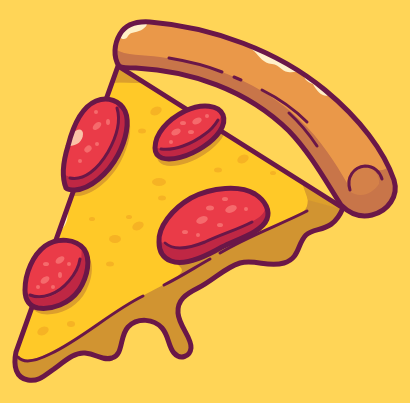
<!DOCTYPE html>
<html lang="en">
<head>
<meta charset="utf-8">
<title>Pizza slice</title>
<style>
:root{--bg:#ffd557;--line:#6a1748;--cheese:#ffc928;--drip:#d19431;--shade:#dc9f2c;--spot:#f6b324;--crust:#ea9849;--crust-dark:#c87549;--cream:#fff0c8;--meat:#ea3b48;--meat-dark:#bf2744;--meat-spot:#f56a6c}
html,body{margin:0;height:100%;overflow:hidden;background:var(--bg)}
svg{display:block;width:410px;height:403px}
.outline{fill:none;stroke:var(--line);stroke-width:5;stroke-linejoin:round;stroke-linecap:round}
.detail{fill:none;stroke:var(--line);stroke-width:3;stroke-linecap:round;stroke-linejoin:round}
.drip{fill:var(--drip)}
.cheese{fill:var(--cheese)}
.shade{fill:var(--shade)}
.spots{fill:var(--spot)}
.crust{fill:var(--crust)}
.crust-dark{fill:var(--crust-dark)}
.cream{fill:var(--cream)}
.meat{fill:var(--meat)}
.meat-dark{fill:var(--meat-dark)}
.meat-spots{fill:var(--meat-spot)}
</style>
</head>
<body>
<svg viewBox="0 0 410 403" role="img" aria-label="Cartoon pepperoni pizza slice with melting cheese">
<defs>
<path id="slice" d="M118 66L16 352C13 366 16 378 28 380C38 382 44 376 54 369C66 360 75 352 85 353C97 354 102 361 112 358C124 354 119 337 128 327C138 317 154 319 162 328C169 336 168 346 174 353C180 360 190 357 191 348C192 338 179 326 178 313C177 300 186 294 198 288C214 280 224 268 240 263C256 259 268 268 284 263C300 258 297 244 306 235C316 226 332 234 343 208Z"/>
<path id="crust" d="M119 66C113 57 114 44 120 34C126 24 136 21 150 22C212 27 278 51 325 90C360 119 384 151 394 180C399 196 388 211 372 215C360 218 349 213 341 205C325 180 310 153 289 131C246 89 190 71 136 68C128 68 122 68 119 66Z"/>
<path id="meat-top" d="M66 188C62 178 63 162 68 146C73 126 82 107 96 101C108 96 120 101 125 111C130 122 126 140 118 155C108 174 90 189 75 190C71 190 68 190 66 188Z"/>
<path id="meat-mid" d="M155 148C155 134 167 120 185 111C202 103 219 105 223 115C227 125 217 138 203 147C188 157 171 161 162 158C157 156 155 153 155 148Z"/>
<path id="meat-low" d="M159 242C158 227 172 209 191 198C212 187 240 185 255 194C266 201 270 211 267 219C262 232 238 239 222 247C203 258 184 266 171 261C163 258 159 251 159 242Z"/>
<path id="meat-tip" d="M25 290C25 273 33 255 45 246C58 237 76 239 84 249C91 259 88 276 79 290C69 304 52 310 38 308C29 306 25 300 25 290Z"/>
<clipPath id="slice-clip"><use href="#slice"/></clipPath>
<clipPath id="crust-clip"><use href="#crust"/></clipPath>
</defs>

<rect width="410" height="403" fill="var(--bg)"/>

<g id="cheese-base">
<use href="#slice" class="drip"/>
<g clip-path="url(#slice-clip)">
<path class="cheese" d="M118 60L16 352C18 361 27 362 40 357C78 342 110 312 146 294C160 286 174 281 180 274C186 268 176 266 177 262C206 262 232 244 258 233C276 225 294 220 304 211C311 204 308 190 297 169C281 137 257 111 217 98C180 86 145 82 112 82Z"/>
<path class="shade" d="M119 64L112 83C146 81 183 86 218 98C254 111 279 135 296 166L308 200L345 210L300 130L200 70Z"/>
<path class="cream" d="M66 205C70 214 67 226 60 231C56 235 52 235 48 236L58 205Z"/>
</g>
<g class="spots">
<ellipse cx="156" cy="111" rx="6" ry="4" transform="rotate(-25 156 111)"/>
<ellipse cx="142" cy="131" rx="4" ry="2.5"/>
<ellipse cx="159" cy="182" rx="7" ry="4"/>
<ellipse cx="243" cy="159" rx="6" ry="4" transform="rotate(-25 243 159)"/>
<ellipse cx="218" cy="170" rx="4" ry="2.5"/>
<ellipse cx="273" cy="173" rx="3" ry="2"/>
<ellipse cx="162" cy="198" rx="4" ry="2.5"/>
<ellipse cx="129" cy="217" rx="3" ry="2"/>
<ellipse cx="92" cy="219" rx="3" ry="2"/>
<ellipse cx="138" cy="226" rx="6" ry="4" transform="rotate(-25 138 226)"/>
<ellipse cx="115" cy="239" rx="6" ry="4"/>
<ellipse cx="110" cy="264" rx="4" ry="2.5"/>
<ellipse cx="43" cy="331" rx="6" ry="4" transform="rotate(-25 43 331)"/>
<ellipse cx="71" cy="324" rx="4" ry="3"/>
</g>
</g>

<g id="pepperoni-shadows" class="shade" clip-path="url(#slice-clip)">
<use href="#meat-top" x="3" y="6"/>
<use href="#meat-mid" x="2" y="7"/>
<use href="#meat-tip" x="4" y="6"/>
</g>

<use href="#slice" class="outline"/>
<path class="detail" d="M18 357C24 364 36 361 50 354C82 339 112 311 143 296M164 285C182 276 194 268 210 259M220 253C248 236 282 224 307 211"/>

<g id="pepperoni-top">
<use href="#meat-top" class="meat"/>
<path class="meat-dark" d="M66 188C64 183 64 179 65 175C80 183 98 171 109 152C118 137 122 120 117 103C128 109 129 127 122 146C112 170 92 189 75 190Z"/>
<path class="cream" opacity=".75" d="M72 134C77 128 83 128 83 134C83 141 77 146 69 146Z"/>
<g class="meat-spots">
<ellipse cx="97" cy="126" rx="5" ry="3" transform="rotate(-40 97 126)"/>
<ellipse cx="88" cy="149" rx="4" ry="3" transform="rotate(-40 88 149)"/>
<ellipse cx="108" cy="122" rx="2" ry="3"/>
<circle cx="97" cy="144" r="2"/>
<circle cx="80" cy="161" r="2"/>
<circle cx="96" cy="112" r="2"/>
</g>
<path class="detail" d="M70 178C84 181 98 169 108 152C117 136 121 121 117 108"/>
<use href="#meat-top" class="outline"/>
</g>

<g id="pepperoni-middle">
<use href="#meat-mid" class="meat"/>
<path class="meat-dark" d="M155 146C163 154 181 149 196 141C211 132 221 122 222 112C228 124 217 138 203 147C188 157 171 161 162 158C157 156 155 152 155 146Z"/>
<g class="meat-spots">
<ellipse cx="197" cy="121" rx="5" ry="3" transform="rotate(-25 197 121)"/>
<ellipse cx="176" cy="132" rx="5" ry="3" transform="rotate(-25 176 132)"/>
<ellipse cx="183" cy="123" rx="3" ry="2"/>
<ellipse cx="191" cy="132" rx="3" ry="2"/>
<circle cx="207" cy="116" r="2"/>
<circle cx="171" cy="142" r="2"/>
</g>
<path class="detail" d="M161 149C174 151 192 144 205 134C211 130 215 125 218 120"/>
<use href="#meat-mid" class="outline"/>
</g>

<g id="pepperoni-lower">
<use href="#meat-low" class="meat"/>
<path class="meat-dark" d="M159 238C165 250 181 251 199 244C219 236 246 226 258 218C264 214 266 209 265 205C270 213 268 221 260 226C249 233 234 240 222 247C203 258 184 266 171 261C162 257 158 247 159 238Z"/>
<g class="meat-spots">
<ellipse cx="202" cy="220" rx="6" ry="3.5" transform="rotate(-20 202 220)"/>
<ellipse cx="231" cy="209" rx="6" ry="3.5" transform="rotate(-20 231 209)"/>
<ellipse cx="210" cy="208" rx="4" ry="2.5"/>
<ellipse cx="220" cy="225" rx="3" ry="2"/>
<ellipse cx="185" cy="232" rx="3" ry="2"/>
<ellipse cx="225" cy="199" rx="3" ry="2"/>
<circle cx="246" cy="209" r="2"/>
<circle cx="198" cy="235" r="2"/>
</g>
<path class="detail" d="M165 243C174 251 190 248 205 242C222 234 239 229 252 222"/>
<use href="#meat-low" class="outline"/>
</g>

<g id="pepperoni-tip">
<use href="#meat-tip" class="meat"/>
<path class="meat-dark" d="M25 288C29 301 46 301 59 292C75 281 84 264 81 246C92 256 88 276 79 290C69 304 52 310 38 308C29 306 25 299 25 288Z"/>
<g class="meat-spots">
<ellipse cx="60" cy="260" rx="5" ry="3" transform="rotate(-35 60 260)"/>
<ellipse cx="45" cy="280" rx="5" ry="3" transform="rotate(-35 45 280)"/>
<ellipse cx="46" cy="264" rx="3" ry="2"/>
<ellipse cx="60" cy="275" rx="2" ry="3"/>
<circle cx="69" cy="264" r="2"/>
<circle cx="38" cy="287" r="2"/>
<circle cx="53" cy="287" r="2"/>
</g>
<path class="detail" d="M30 295C42 300 58 294 69 281C75 274 79 266 80 259"/>
<use href="#meat-tip" class="outline"/>
</g>

<g id="crust-edge">
<use href="#crust" class="crust"/>
<g clip-path="url(#crust-clip)">
<path class="crust-dark" d="M112 46C122 57 142 54 160 57C213 64 262 84 299 119C322 141 336 164 347 183C349 168 362 162 372 168C384 174 388 166 391 166L406 200L370 226L335 210L280 130L190 82L110 75Z"/>
<path class="crust" d="M349 191C347 178 354 168 364 167C374 167 380 176 379 184C372 194 360 199 349 191Z" opacity=".35"/>
<path class="cream" d="M116 32C119 40 126 41 128 36C131 31 138 33 143 29C149 25 148 20 142 18L122 20Z"/>
<path class="cream" d="M240 38C243 47 249 46 254 51C260 57 263 63 272 64C280 65 281 71 288 72C296 73 303 70 302 64L270 40Z"/>
<path class="cream" d="M303 70C303 79 307 82 313 84C317 92 323 98 330 95L322 80Z"/>
</g>
<path class="detail" d="M350 190C346 177 354 167 365 166C374 166 380 172 382 179M169 58C187 61 205 65 222 72M234 77L241 80M262 90C280 99 294 109 307 122M289 113C300 123 309 134 317 146"/>
<use href="#crust" class="outline"/>
</g>
</svg>
</body>
</html>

◆ PROBLEM DESCRIPTION
Give only the lines from the one holding "32C119 40 126" through the one holding "190C346 177 354", each restated exactly as it appears above.

◆ ANSWER FOR THIS EXERCISE
<path class="cream" d="M116 32C119 40 126 41 128 36C131 31 138 33 143 29C149 25 148 20 142 18L122 20Z"/>
<path class="cream" d="M240 38C243 47 249 46 254 51C260 57 263 63 272 64C280 65 281 71 288 72C296 73 303 70 302 64L270 40Z"/>
<path class="cream" d="M303 70C303 79 307 82 313 84C317 92 323 98 330 95L322 80Z"/>
</g>
<path class="detail" d="M350 190C346 177 354 167 365 166C374 166 380 172 382 179M169 58C187 61 205 65 222 72M234 77L241 80M262 90C280 99 294 109 307 122M289 113C300 123 309 134 317 146"/>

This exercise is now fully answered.